Call me naive, but I just don’t get it. Given the size of the task at hand and the fact that the harvest is plenty and the workers are few, doesn’t it make sense that we would all strive to work together for the spirit of the Great Commission? Wouldn’t we be wise to set aside the criticism of any differences that are not crucial to the gospel message and work together for the task the Lord has asked us to do? Could we be a little more graceful when dealing with the shortcomings of our brothers and sisters in Christ?
I have had the privilege of working with ministries where minor differences are set aside for the sake of the gospel and I have had the shame of participating on a mission where neither my group nor the group we were conflicted with could get past our differences and thus created a very uncomfortable experience for everyone involved. I have seen how hard feelings have grown out of simple misunderstandings and have a profoundly negative effect on the credibility of the gospel. If Christians can’t love one another with the love of Jesus, then how are we any different than the world?

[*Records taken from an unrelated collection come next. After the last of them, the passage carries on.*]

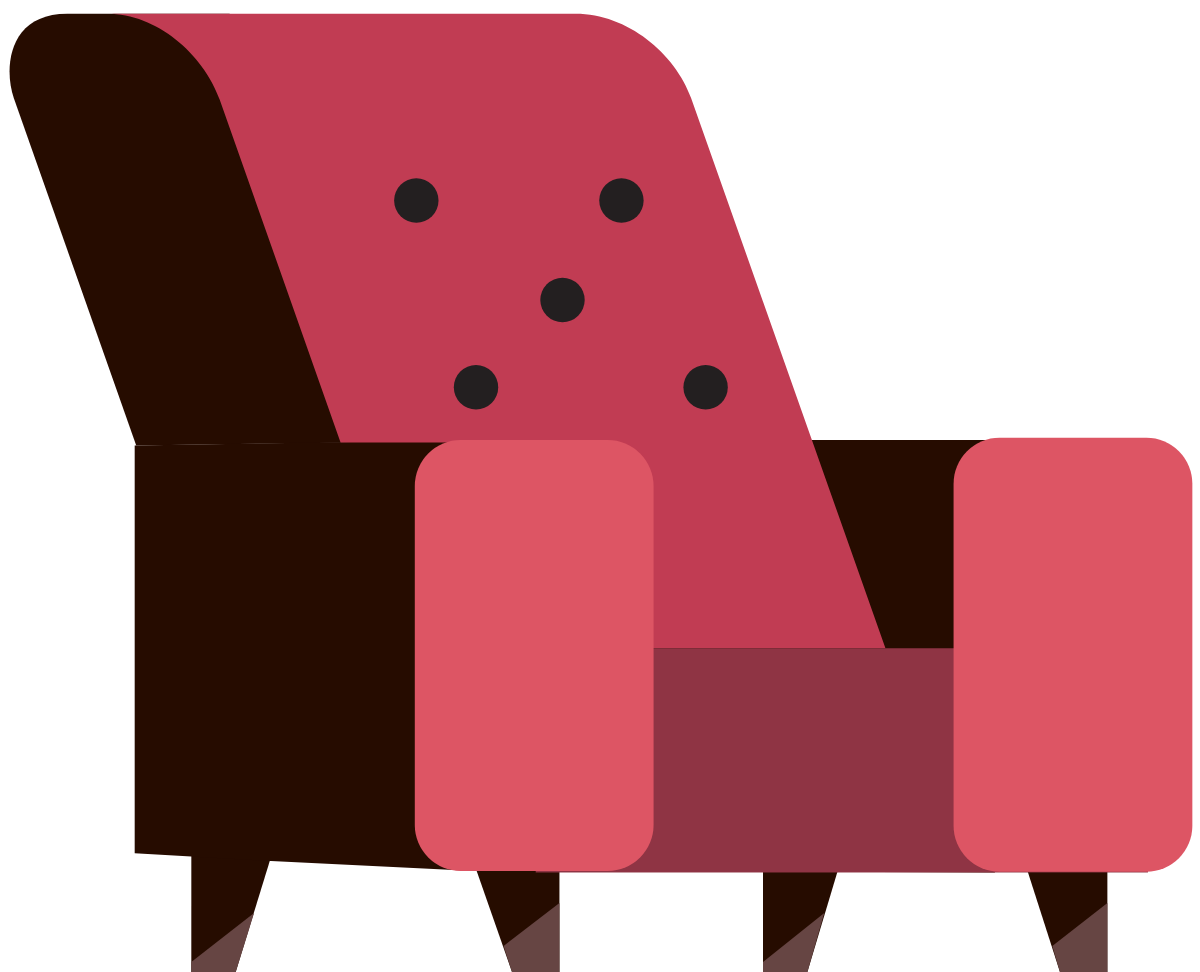
<!DOCTYPE html>
<html lang="en">
<head>
<meta charset="utf-8">
<title>Tufted Armchair</title>
<style>
  :root {
    --frame-dark: #260c00;
    --back-red: #c13c53;
    --arm-pink: #dd5564;
    --seat-wine: #8f3444;
    --leg-tip: #664543;
    --tuft-button: #231f20;
    --canvas-bg: #ffffff;
  }
  html, body {
    margin: 0;
    padding: 0;
    width: 1200px;
    height: 972px;
    overflow: hidden;
    background: var(--canvas-bg);
  }
  .armchair {
    display: block;
    width: 1200px;
    height: 972px;
  }
  .frame { fill: var(--frame-dark); }
  .backrest { fill: var(--back-red); }
  .armrest { fill: var(--arm-pink); }
  .seat { fill: var(--seat-wine); }
  .leg-tip { fill: var(--leg-tip); }
  .tuft { fill: var(--tuft-button); }
</style>
</head>
<body>
<svg class="armchair" viewBox="0 0 1568 1270" xmlns="http://www.w3.org/2000/svg" role="img" aria-label="Red tufted armchair">
  <defs>
    <circle id="tuft-button" r="29"/>
  </defs>

  <g class="legs">
    <polygon class="frame" points="250,1110 354,1120 308,1270 250,1270"/>
    <polygon class="leg-tip" points="250,1257 332,1193 308,1270 250,1270"/>
    <polygon class="frame" points="620,1130 731,1130 731,1270 669,1270"/>
    <polygon class="leg-tip" points="658,1236 731,1180 731,1270 669,1270"/>
    <polygon class="frame" points="997,1130 1097,1130 1055,1270 997,1270"/>
    <polygon class="leg-tip" points="997,1257 1077,1193 1055,1270 997,1270"/>
    <polygon class="frame" points="1340,1130 1447,1130 1447,1270 1385,1270"/>
    <polygon class="leg-tip" points="1375,1236 1447,1180 1447,1270 1385,1270"/>
  </g>

  <path class="frame back-side" d="M88,18 H300 L470,578 L178,582 L18,128 C5,90 10,18 88,18 Z"/>
  <polygon class="frame body" points="176,582 630,575 1300,575 1300,1140 600,1137 354,1125 250,1119 176,1115"/>

  <path class="backrest" d="M140,18 H752 C820,18 882,70 903,128 L1157,847 L700,847 L600,578 L445,578 L287,130 C265,70 205,18 140,18 Z"/>

  <g class="tufting">
    <use href="#tuft-button" class="tuft" x="544" y="262"/>
    <use href="#tuft-button" class="tuft" x="812" y="262"/>
    <use href="#tuft-button" class="tuft" x="735" y="392"/>
    <use href="#tuft-button" class="tuft" x="622" y="506"/>
    <use href="#tuft-button" class="tuft" x="922" y="506"/>
  </g>

  <rect class="seat" x="700" y="847" width="800" height="293"/>

  <rect class="armrest arm-left" x="542" y="575" width="312" height="563" rx="60"/>
  <rect class="armrest arm-right" x="1246" y="572" width="312" height="567" rx="60"/>
</svg>
</body>
</html>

And yet as I consider the simplicity of the problem, I realize the magnitude of the solution. We are all unique, and uniquely broken, individuals. Jesus doesn’t always fix what’s wrong with us; in many cases He just loves us for who we are and asks us to do the same for each other. The trouble is we rarely do this as well as the example He set for us.
I know when someone has a personality or a habit that annoys me, I can be very judgmental about them. Not in front of them, of course, but behind their backs, gossiping with other people who share my annoyance. But what we may view as innocent talk in secret often leads to hurt feelings, and hurt feelings lead to divisions between groups and divisions between groups create disunity in the church. And when we are responsible for creating disunity in the church, what we are really doing is tearing the body of Christ limb from limb. I’m sorry that isn’t a pleasant image, but it is what it is.
As I was skimming through Francis Chan’s blog recently, I found that he was considering the same issue of unity in the body of Christ. And I was surprised and slightly disheartened to learn that he had found no solution for the problem either. But what did give me a glimmer of hope was the Scripture that Francis found that convicted him this was not a problem we could simply dismiss:
14 For he himself is our peace, who has made us both one and has broken down in his flesh the dividing wall of hostility 15 by abolishing the law of commandments expressed in ordinances, that he might create in himself one new man in place of the two, so making peace, 16 and might reconcile us both to God in one body through the cross, thereby killing the hostility. 17 And he came and preached peace to you who were far off and peace to those who were near. 18 For through him we both have access in one Spirit to the Father. 19 So then you are no longer strangers and aliens, but you are fellow citizens with the saints and members of the household of God, 20 built on the foundation of the apostles and prophets, Christ Jesus himself being the cornerstone, 21 in whom the whole structure, being joined together, grows into a holy temple in the Lord. 22 In him you also are being built together into a dwelling place for God by the Spirit. -Ephesians 2:14-22
This passage makes it clear that Jesus died on the cross not just for the sake of our sins, but for the sake of unifying people of different nationalities, cultures, languages, and personalities as one body of Christ. Unity isn’t supposed to be pleasant side effect of Jesus’s sacrifice; it is a motivation for His sacrifice.
I believe if we understand the importance Christ placed on unity in the church in full, we would not be so flippant about the things we say about others behind their backs or so casual about rolling our eyes when someone makes a comment we don’t agree with. We would treat each other with much more grace and sincerity. And that would at least be a start, wouldn’t it? We may not conquer the problem of disunity in the body of Christ, but we can certainly stop contributing to it.